Drug shame good for cycling
By STEVE SPINKS & AAP NORTH Coast Academy of Sport executive director Tony Clarke believes the sensational drug disqualifications coming out of this year's Tour de France helps show cycling is seriously trying to combat doping.
Clarke, who is an avid amateur cyclist and NCAS cycling coach, is also glad the cheats are getting named and shamed.
"We have 22 kids in our program from the Tweed to Port Macquarie," he said.
"We point the kids to look towards the elite of the sport as role models and to track them during races.
"I think what the Tour (drug testing) shows is that cycling is genuine about the fight on drugs.
"It's also a good example to youngsters about the temptations along the way and that you will get caught and publicly disgraced."
While admitting that the publicity generated by Tour leader Michael Rassmussen's banishment from the race by his Rabobank team is not great for the sport, Clarke believes the campaign is a necessary evil to clean up the sport.
"I feel as a cycling supporter, the findings make for a cleaner sport," he said.
"While it does tarnish the race, and clean riders are pushed past their limit by the cheats, at least they (cycling authorities) are not sweeping incidents under the carpet."
Rassmussen's banishment came as a surprise yesterday as the 33-year-old Dane had seemingly weathered the storm over missing four out of competition dope tests in the past 18 months.
The two-time King of The Mountains had won the 16th stage to all but seal overall victory and go some way to erasing the stigma of the Danes over their disgraced 1996 Tour de France winner Bjarne Riis - who has since been stripped of the title.
But his Dutch team - whose hotel was subsequently invaded by police - has learnt that Rassmussen lied to them over where and what he doing last month when he was in fact in Italy and not in Mexico as he had told them.
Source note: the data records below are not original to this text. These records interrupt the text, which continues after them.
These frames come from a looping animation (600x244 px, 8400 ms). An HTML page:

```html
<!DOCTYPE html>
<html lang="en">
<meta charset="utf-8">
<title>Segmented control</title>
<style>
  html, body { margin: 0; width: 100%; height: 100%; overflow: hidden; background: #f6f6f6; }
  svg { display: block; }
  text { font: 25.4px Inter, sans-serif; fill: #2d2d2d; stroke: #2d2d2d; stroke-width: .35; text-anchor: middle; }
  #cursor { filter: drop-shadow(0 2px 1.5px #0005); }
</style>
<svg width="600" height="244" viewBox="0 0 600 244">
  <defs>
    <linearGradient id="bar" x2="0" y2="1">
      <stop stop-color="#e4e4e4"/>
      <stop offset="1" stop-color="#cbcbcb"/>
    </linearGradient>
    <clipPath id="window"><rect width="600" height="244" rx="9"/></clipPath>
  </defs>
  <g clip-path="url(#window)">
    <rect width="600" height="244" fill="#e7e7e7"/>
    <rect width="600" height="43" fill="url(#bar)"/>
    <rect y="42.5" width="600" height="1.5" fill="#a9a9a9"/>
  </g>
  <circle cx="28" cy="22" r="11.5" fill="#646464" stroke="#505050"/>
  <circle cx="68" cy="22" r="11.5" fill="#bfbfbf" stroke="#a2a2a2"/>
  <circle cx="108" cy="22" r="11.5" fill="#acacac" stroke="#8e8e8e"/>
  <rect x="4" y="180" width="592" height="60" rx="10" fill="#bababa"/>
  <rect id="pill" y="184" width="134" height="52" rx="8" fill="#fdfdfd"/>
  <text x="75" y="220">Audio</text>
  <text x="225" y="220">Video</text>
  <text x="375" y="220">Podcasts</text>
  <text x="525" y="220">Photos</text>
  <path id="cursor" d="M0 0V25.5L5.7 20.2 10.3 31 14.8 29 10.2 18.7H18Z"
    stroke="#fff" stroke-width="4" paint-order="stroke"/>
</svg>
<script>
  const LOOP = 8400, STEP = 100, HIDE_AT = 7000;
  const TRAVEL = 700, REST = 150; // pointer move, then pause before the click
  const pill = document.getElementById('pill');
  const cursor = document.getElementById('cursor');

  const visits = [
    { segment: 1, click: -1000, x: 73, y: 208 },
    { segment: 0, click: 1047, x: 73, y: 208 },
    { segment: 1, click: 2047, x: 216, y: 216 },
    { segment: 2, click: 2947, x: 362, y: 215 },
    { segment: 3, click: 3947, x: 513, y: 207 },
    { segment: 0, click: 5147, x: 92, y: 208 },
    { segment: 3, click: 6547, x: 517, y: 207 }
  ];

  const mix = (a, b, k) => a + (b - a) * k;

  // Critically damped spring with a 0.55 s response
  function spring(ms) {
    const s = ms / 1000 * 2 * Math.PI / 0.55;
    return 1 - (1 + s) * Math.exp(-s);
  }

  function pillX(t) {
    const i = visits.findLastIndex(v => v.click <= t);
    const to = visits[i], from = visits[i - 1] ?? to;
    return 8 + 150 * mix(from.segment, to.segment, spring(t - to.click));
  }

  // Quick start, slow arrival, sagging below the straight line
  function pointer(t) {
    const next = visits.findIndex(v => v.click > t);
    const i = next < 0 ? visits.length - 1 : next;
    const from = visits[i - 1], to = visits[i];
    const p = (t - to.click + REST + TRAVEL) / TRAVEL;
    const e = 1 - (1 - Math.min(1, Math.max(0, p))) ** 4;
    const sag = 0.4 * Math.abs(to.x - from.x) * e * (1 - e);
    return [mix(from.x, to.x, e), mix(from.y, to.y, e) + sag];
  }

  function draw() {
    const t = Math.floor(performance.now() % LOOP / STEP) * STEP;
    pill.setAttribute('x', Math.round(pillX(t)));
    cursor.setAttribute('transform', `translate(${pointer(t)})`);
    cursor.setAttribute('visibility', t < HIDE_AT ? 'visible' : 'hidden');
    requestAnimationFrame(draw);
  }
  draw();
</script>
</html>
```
The Rabobank debacle came hot on the heals of the discovery that Italy's Cristiano Moreni had become the third official doping case to be announced at the Tour, which will end on Sunday in Paris.
It was revealed last week that Germany's Patrik Sinkewitz had tested positive for testosterone, although the T-Mobile rider's control was carried out in June.
Sinkewitz was at home recovering from injuries sustained in a crash in the Alps when he heard of the news, and the result of analysis on a B sample has yet to be released.
Kazakhstan's pre-race favourite, Alexandre Vinokourov, tested positive for blood doping earlier in the week, while American Floyd Landis, the 2006 champion, is still battling to clear his name for testing positive during a stage last year.